“We see this proposed law as an added protection for our hardworking OFWs and an effort to strengthen further our efforts in deterring illegal recruitment and giving justice to OFWs who fall prey to illegal recruitment,” Speaker Ferdinand Martin G. Romualdez said.

Under the current Labor Code, Romualdez said illegal recruitment by a syndicate is deemed committed only if carried out by a group of three or more persons conspiring and/or confederating with one another in carrying out any unlawful or illegal transaction, enterprise or scheme defined under the law.

“The minimum number of persons provided in the law makes it hard to prosecute illegal recruitment cases by a syndicate,” said the Speaker.

“With House Bill 7718, we hope to fight the crime of illegal recruitment further and make it easier for government prosecutors to file and prosecute the crime of illegal recruitment committed by a syndicate in the case of non-licensees or non-holders of authorities, as two or more persons conspiring or confederating with one another would be sufficient,” Speaker said.

The Migrant Workers Act provides many instances of committing illegal recruitment but its main definition is “any act of canvassing, enlisting, contracting, transporting, utilizing, hiring, or procuring workers and includes referring, contract services, promising or advertising for employment abroad, whether for profit or not when undertaken by non-licensee or non-holder of authority.”

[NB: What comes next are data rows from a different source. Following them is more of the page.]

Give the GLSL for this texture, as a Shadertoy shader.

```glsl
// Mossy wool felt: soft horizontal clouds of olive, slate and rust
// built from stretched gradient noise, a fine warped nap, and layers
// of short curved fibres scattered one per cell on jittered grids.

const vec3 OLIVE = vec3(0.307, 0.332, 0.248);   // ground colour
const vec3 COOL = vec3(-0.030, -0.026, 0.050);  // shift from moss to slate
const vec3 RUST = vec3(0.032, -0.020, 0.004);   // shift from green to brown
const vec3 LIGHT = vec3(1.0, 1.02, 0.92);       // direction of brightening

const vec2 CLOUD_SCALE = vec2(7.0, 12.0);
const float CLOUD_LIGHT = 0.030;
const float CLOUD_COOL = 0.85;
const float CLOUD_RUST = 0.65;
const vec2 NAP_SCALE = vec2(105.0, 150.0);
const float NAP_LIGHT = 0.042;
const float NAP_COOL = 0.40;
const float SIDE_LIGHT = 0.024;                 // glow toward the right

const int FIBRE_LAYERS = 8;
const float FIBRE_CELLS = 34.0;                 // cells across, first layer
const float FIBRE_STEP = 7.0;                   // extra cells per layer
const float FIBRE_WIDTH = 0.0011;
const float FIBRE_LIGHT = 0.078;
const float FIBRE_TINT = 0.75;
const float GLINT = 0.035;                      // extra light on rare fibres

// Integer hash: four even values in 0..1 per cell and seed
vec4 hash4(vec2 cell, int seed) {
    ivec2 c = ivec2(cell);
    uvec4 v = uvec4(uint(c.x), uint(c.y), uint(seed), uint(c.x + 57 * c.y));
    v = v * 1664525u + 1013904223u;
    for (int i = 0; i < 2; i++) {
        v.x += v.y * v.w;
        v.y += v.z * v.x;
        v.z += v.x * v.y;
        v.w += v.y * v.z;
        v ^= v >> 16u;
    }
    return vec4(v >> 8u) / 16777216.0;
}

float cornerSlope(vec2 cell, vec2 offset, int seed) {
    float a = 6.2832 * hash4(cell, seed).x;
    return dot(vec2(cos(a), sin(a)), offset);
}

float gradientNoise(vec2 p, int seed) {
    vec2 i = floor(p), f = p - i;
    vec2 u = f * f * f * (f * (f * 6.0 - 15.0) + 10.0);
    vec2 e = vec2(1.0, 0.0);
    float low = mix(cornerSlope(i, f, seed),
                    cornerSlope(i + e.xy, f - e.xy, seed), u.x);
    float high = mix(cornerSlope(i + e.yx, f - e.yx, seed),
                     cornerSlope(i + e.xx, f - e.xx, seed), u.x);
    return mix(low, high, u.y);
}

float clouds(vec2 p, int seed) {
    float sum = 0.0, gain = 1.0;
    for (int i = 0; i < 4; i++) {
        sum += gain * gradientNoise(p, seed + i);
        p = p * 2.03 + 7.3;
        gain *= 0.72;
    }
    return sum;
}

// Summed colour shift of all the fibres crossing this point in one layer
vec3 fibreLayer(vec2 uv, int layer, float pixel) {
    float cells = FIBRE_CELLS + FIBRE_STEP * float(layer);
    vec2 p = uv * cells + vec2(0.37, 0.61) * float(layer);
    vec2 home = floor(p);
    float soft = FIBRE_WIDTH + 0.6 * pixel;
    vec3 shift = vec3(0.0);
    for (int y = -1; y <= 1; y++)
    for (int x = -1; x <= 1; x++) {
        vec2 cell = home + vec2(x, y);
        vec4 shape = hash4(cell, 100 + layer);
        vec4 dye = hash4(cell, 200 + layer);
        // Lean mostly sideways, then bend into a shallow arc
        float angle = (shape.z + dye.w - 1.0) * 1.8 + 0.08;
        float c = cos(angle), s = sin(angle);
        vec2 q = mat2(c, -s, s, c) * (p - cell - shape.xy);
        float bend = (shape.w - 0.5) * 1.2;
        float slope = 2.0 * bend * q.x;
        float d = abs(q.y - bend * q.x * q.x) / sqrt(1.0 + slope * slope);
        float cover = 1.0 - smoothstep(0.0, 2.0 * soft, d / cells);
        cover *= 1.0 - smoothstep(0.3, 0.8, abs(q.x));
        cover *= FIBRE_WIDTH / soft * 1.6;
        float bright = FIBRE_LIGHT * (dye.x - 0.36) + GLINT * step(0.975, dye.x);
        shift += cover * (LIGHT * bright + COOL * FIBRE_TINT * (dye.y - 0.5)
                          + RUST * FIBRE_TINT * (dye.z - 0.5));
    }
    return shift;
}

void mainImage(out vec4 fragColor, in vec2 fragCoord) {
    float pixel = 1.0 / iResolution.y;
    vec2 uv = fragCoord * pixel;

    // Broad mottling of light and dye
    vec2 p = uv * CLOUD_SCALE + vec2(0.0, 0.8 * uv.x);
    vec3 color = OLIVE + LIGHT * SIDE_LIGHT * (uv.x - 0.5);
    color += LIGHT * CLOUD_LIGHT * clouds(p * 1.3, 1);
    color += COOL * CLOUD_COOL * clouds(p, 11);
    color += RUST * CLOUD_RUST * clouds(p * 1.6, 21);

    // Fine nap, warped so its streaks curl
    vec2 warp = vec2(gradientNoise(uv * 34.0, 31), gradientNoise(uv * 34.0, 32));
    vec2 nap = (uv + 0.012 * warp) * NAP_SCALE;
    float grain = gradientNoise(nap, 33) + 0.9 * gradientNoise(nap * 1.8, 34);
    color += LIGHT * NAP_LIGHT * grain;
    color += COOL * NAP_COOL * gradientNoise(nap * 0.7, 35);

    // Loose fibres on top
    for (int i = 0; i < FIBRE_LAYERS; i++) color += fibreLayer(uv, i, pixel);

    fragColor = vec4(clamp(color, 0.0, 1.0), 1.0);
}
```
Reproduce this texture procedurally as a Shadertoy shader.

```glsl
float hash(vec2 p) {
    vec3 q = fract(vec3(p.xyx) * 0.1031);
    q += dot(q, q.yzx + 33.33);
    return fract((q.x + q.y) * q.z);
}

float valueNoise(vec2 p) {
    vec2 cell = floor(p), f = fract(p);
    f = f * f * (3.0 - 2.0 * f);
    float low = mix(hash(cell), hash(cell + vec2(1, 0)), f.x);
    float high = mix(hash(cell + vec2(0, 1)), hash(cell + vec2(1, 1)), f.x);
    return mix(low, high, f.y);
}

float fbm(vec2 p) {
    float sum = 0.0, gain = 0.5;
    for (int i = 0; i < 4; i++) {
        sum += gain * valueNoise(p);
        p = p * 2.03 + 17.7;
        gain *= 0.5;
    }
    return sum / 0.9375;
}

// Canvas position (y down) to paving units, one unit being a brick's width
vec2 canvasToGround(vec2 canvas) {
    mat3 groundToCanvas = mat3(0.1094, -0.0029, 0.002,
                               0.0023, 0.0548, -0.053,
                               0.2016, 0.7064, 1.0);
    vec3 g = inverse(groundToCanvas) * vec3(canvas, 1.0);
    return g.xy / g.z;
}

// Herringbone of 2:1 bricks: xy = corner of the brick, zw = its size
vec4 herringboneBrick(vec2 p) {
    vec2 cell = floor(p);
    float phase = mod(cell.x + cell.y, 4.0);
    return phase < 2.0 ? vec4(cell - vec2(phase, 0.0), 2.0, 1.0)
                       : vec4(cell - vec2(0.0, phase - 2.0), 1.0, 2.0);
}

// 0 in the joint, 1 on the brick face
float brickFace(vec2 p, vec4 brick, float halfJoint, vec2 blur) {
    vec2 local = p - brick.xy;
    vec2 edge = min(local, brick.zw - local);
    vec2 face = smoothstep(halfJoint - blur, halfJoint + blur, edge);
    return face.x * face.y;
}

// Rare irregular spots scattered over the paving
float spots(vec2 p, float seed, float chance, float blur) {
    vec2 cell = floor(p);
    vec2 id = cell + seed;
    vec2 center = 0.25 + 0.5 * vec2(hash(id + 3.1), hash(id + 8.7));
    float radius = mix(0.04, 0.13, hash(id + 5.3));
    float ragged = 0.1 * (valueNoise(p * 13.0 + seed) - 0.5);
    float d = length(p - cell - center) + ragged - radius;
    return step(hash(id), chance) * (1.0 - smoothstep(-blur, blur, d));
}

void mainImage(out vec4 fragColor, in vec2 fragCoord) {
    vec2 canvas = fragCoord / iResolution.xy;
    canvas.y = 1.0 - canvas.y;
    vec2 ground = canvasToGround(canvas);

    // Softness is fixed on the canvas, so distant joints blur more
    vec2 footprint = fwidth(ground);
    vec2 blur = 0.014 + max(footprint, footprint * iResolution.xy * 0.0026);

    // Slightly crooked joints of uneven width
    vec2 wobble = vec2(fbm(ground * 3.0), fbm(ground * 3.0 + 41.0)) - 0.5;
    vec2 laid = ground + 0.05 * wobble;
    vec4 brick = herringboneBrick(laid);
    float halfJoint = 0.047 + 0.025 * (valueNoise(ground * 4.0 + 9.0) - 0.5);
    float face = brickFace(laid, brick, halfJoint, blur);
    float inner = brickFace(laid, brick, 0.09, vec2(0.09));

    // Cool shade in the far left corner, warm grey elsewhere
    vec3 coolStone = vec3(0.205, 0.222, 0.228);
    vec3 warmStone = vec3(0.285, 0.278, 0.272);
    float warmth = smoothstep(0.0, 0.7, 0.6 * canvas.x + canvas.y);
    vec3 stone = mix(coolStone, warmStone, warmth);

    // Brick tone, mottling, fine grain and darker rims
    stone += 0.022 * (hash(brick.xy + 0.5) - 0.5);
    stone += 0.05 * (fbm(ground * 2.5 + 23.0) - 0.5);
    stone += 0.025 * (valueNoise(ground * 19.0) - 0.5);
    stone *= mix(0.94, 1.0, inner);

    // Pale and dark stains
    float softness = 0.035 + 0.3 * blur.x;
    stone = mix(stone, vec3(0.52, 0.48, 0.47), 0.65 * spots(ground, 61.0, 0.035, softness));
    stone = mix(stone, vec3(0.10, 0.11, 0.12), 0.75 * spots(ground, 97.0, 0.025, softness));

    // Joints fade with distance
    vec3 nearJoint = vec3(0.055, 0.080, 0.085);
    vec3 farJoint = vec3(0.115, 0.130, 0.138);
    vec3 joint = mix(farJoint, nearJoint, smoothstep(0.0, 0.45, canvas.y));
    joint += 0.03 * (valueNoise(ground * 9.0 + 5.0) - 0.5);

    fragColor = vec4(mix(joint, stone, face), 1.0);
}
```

Under the law, the penalty for illegal recruitment is imprisonment of not less than 12 years and one day but not more than 20 years, and a fine from P1 million to P2 million.

If the illegal recruitment constitutes economic sabotage, the penalty of life imprisonment and a P2 million to P5 million will be imposed.

Illegal recruitment by a syndicate or on a large scale (committed against three or more persons) is considered economic sabotage.